▶ _EXERCISE INSTRUCTIONS_:
Your answer should be every line from the records that contains "null".

▶ _SOURCE INFORMATION_:
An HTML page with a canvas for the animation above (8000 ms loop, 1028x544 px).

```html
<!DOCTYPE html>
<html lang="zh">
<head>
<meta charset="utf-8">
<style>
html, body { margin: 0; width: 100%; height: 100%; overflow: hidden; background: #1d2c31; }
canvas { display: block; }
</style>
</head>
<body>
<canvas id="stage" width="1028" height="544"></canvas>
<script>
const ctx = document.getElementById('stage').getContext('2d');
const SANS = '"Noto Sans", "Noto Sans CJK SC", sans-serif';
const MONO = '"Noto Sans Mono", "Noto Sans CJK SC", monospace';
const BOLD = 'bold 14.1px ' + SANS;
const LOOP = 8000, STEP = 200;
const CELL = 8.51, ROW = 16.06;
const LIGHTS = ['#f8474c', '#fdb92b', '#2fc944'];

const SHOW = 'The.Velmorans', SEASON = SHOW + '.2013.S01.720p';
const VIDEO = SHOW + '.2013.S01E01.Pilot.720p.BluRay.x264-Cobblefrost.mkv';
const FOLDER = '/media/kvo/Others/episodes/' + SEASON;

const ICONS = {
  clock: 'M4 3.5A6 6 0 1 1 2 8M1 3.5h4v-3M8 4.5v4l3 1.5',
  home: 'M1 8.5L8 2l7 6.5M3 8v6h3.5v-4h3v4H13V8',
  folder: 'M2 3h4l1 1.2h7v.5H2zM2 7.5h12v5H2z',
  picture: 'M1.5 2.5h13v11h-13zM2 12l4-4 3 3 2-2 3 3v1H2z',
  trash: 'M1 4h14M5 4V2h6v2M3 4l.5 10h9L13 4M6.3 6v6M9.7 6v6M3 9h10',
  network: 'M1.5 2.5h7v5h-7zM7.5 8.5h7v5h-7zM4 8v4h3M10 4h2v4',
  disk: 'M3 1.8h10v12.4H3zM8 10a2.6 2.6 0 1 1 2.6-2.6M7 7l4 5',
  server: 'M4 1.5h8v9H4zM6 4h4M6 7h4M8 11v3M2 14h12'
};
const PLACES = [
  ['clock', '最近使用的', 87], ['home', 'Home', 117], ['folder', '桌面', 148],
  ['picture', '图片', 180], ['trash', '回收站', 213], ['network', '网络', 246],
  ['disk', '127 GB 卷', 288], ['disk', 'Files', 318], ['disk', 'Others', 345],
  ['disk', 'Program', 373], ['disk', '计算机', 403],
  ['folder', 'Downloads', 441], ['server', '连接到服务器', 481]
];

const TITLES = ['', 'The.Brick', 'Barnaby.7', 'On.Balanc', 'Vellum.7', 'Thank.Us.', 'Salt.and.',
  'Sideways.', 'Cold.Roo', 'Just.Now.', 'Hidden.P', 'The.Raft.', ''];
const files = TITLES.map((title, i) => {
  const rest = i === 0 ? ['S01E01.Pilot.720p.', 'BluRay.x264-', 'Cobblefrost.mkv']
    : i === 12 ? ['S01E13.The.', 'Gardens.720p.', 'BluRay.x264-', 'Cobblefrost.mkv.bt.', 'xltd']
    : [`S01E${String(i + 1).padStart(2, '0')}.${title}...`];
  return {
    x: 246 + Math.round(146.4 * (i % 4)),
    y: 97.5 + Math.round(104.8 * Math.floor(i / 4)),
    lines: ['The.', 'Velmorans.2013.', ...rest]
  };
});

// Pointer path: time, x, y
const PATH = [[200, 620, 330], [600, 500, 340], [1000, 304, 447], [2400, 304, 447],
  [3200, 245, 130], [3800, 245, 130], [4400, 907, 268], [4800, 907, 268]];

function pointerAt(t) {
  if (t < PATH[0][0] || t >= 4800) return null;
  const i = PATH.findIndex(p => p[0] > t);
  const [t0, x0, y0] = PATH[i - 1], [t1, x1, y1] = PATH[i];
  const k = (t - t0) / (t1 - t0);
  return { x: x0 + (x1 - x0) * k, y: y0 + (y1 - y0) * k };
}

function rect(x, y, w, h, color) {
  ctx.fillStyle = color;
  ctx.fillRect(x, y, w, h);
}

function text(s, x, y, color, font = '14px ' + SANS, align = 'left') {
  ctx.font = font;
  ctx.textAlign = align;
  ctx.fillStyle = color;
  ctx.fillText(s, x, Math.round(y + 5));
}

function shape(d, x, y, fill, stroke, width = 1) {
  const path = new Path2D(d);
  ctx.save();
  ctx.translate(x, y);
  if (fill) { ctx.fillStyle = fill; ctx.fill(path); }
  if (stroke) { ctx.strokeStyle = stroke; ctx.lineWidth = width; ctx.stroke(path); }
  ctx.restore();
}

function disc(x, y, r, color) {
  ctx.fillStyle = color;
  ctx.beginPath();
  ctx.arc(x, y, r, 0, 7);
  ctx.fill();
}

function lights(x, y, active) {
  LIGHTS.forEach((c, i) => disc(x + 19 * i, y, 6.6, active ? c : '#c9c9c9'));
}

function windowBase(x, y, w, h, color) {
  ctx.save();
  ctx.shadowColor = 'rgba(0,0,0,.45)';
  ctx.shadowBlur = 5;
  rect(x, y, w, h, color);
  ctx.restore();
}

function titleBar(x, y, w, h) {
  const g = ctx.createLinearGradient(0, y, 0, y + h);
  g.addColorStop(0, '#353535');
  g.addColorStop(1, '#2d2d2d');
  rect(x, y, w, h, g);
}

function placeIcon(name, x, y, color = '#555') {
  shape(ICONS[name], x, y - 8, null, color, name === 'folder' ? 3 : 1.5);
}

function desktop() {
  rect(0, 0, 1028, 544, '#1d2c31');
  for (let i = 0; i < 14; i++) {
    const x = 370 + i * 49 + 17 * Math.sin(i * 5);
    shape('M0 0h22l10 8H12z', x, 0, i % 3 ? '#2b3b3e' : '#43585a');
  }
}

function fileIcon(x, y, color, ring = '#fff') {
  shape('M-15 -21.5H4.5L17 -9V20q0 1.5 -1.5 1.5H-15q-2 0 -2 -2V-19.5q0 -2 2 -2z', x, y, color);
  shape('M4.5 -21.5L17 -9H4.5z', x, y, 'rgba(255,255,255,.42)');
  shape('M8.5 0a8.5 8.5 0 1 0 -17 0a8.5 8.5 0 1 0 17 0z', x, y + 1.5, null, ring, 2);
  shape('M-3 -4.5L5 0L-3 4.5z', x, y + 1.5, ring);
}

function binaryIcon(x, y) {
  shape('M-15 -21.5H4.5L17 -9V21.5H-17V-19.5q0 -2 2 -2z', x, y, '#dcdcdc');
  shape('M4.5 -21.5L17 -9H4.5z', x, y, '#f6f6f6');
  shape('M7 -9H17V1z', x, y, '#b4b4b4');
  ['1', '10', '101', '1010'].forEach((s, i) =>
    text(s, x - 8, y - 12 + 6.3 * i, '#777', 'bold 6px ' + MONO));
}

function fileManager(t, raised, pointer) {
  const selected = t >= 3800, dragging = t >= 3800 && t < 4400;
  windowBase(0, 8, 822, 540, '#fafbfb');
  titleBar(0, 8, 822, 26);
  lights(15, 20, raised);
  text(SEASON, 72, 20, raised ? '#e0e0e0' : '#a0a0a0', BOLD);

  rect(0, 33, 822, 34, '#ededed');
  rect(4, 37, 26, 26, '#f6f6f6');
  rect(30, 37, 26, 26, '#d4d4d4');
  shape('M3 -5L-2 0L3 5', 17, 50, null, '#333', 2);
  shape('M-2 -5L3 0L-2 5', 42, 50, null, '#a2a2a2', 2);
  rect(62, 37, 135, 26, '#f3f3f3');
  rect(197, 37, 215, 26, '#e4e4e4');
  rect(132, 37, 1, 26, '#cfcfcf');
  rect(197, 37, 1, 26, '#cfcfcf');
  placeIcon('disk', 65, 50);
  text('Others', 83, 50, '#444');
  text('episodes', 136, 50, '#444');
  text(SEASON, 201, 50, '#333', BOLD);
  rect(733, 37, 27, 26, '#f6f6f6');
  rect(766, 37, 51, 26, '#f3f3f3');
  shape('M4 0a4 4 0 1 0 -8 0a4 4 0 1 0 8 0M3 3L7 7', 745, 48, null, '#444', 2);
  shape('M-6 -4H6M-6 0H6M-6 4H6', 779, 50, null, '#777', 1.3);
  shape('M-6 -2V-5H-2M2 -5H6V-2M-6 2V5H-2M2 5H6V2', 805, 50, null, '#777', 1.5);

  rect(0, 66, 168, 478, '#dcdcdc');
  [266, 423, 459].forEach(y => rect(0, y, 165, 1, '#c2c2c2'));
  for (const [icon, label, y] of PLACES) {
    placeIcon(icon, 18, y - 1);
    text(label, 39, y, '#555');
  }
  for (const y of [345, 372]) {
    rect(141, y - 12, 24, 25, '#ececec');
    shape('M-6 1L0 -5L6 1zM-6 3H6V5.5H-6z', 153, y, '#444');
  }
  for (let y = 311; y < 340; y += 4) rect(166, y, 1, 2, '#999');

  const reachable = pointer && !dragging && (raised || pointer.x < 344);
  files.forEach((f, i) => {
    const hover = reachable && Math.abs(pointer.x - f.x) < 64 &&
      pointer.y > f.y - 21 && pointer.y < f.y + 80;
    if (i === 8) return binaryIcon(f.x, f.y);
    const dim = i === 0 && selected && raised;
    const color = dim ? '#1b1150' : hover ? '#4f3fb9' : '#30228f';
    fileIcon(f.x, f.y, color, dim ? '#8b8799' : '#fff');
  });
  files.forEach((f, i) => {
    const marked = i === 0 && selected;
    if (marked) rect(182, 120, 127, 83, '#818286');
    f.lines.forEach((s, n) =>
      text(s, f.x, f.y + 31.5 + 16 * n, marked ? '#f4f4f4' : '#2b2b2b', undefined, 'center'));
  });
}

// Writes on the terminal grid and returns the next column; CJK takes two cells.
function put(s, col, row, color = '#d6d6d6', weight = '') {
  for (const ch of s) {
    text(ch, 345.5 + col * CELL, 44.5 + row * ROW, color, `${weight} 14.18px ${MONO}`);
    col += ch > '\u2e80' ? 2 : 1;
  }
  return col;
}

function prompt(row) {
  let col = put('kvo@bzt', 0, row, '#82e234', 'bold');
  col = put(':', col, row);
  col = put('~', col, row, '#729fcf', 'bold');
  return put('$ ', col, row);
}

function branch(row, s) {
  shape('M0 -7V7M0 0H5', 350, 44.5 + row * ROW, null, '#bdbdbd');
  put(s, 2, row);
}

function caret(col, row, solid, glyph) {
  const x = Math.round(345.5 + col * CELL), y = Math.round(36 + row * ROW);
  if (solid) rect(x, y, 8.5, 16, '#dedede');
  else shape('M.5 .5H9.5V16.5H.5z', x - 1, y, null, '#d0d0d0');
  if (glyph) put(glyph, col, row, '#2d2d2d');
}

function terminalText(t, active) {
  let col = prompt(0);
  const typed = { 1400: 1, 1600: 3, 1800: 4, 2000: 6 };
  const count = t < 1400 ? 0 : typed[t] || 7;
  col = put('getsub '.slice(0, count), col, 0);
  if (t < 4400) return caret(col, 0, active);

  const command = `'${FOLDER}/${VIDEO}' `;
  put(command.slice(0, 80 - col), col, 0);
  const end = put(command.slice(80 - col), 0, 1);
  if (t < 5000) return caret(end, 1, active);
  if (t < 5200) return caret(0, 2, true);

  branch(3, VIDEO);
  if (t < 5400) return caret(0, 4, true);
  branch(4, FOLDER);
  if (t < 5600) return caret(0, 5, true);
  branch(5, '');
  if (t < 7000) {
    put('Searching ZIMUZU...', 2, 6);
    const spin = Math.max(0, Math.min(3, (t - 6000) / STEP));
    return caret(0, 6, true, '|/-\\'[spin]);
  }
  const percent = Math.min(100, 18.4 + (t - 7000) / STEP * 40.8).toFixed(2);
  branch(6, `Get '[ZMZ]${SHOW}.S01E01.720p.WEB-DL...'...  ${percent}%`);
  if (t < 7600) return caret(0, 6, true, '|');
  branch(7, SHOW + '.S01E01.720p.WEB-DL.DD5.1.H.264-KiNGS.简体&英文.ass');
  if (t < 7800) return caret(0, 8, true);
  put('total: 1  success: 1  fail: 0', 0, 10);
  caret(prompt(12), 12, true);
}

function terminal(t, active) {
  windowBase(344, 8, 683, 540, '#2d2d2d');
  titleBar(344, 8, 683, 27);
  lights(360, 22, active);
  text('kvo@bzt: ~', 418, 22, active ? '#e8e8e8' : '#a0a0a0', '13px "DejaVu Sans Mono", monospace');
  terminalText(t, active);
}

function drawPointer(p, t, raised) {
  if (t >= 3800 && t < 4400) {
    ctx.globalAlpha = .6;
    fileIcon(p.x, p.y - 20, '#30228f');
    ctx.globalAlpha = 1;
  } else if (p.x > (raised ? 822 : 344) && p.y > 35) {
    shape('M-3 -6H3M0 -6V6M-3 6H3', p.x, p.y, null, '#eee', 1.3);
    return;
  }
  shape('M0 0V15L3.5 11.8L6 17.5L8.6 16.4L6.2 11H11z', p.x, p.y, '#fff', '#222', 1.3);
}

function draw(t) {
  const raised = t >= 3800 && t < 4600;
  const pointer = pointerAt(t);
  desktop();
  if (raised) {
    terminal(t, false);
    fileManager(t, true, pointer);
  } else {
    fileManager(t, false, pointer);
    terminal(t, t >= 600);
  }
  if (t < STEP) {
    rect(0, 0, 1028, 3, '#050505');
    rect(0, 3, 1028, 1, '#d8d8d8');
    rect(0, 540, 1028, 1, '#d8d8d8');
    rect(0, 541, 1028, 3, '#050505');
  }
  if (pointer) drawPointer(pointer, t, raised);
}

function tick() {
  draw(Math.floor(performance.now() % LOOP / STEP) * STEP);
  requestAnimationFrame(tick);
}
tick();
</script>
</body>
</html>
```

▶ _EXERCISE SOLUTION_:
  if (t < PATH[0][0] || t >= 4800) return null;
  shape(ICONS[name], x, y - 8, null, color, name === 'folder' ? 3 : 1.5);
  shape('M8.5 0a8.5 8.5 0 1 0 -17 0a8.5 8.5 0 1 0 17 0z', x, y + 1.5, null, ring, 2);
  shape('M3 -5L-2 0L3 5', 17, 50, null, '#333', 2);
  shape('M-2 -5L3 0L-2 5', 42, 50, null, '#a2a2a2', 2);
  shape('M4 0a4 4 0 1 0 -8 0a4 4 0 1 0 8 0M3 3L7 7', 745, 48, null, '#444', 2);
  shape('M-6 -4H6M-6 0H6M-6 4H6', 779, 50, null, '#777', 1.3);
  shape('M-6 -2V-5H-2M2 -5H6V-2M-6 2V5H-2M2 5H6V2', 805, 50, null, '#777', 1.5);
  shape('M0 -7V7M0 0H5', 350, 44.5 + row * ROW, null, '#bdbdbd');
  else shape('M.5 .5H9.5V16.5H.5z', x - 1, y, null, '#d0d0d0');
    shape('M-3 -6H3M0 -6V6M-3 6H3', p.x, p.y, null, '#eee', 1.3);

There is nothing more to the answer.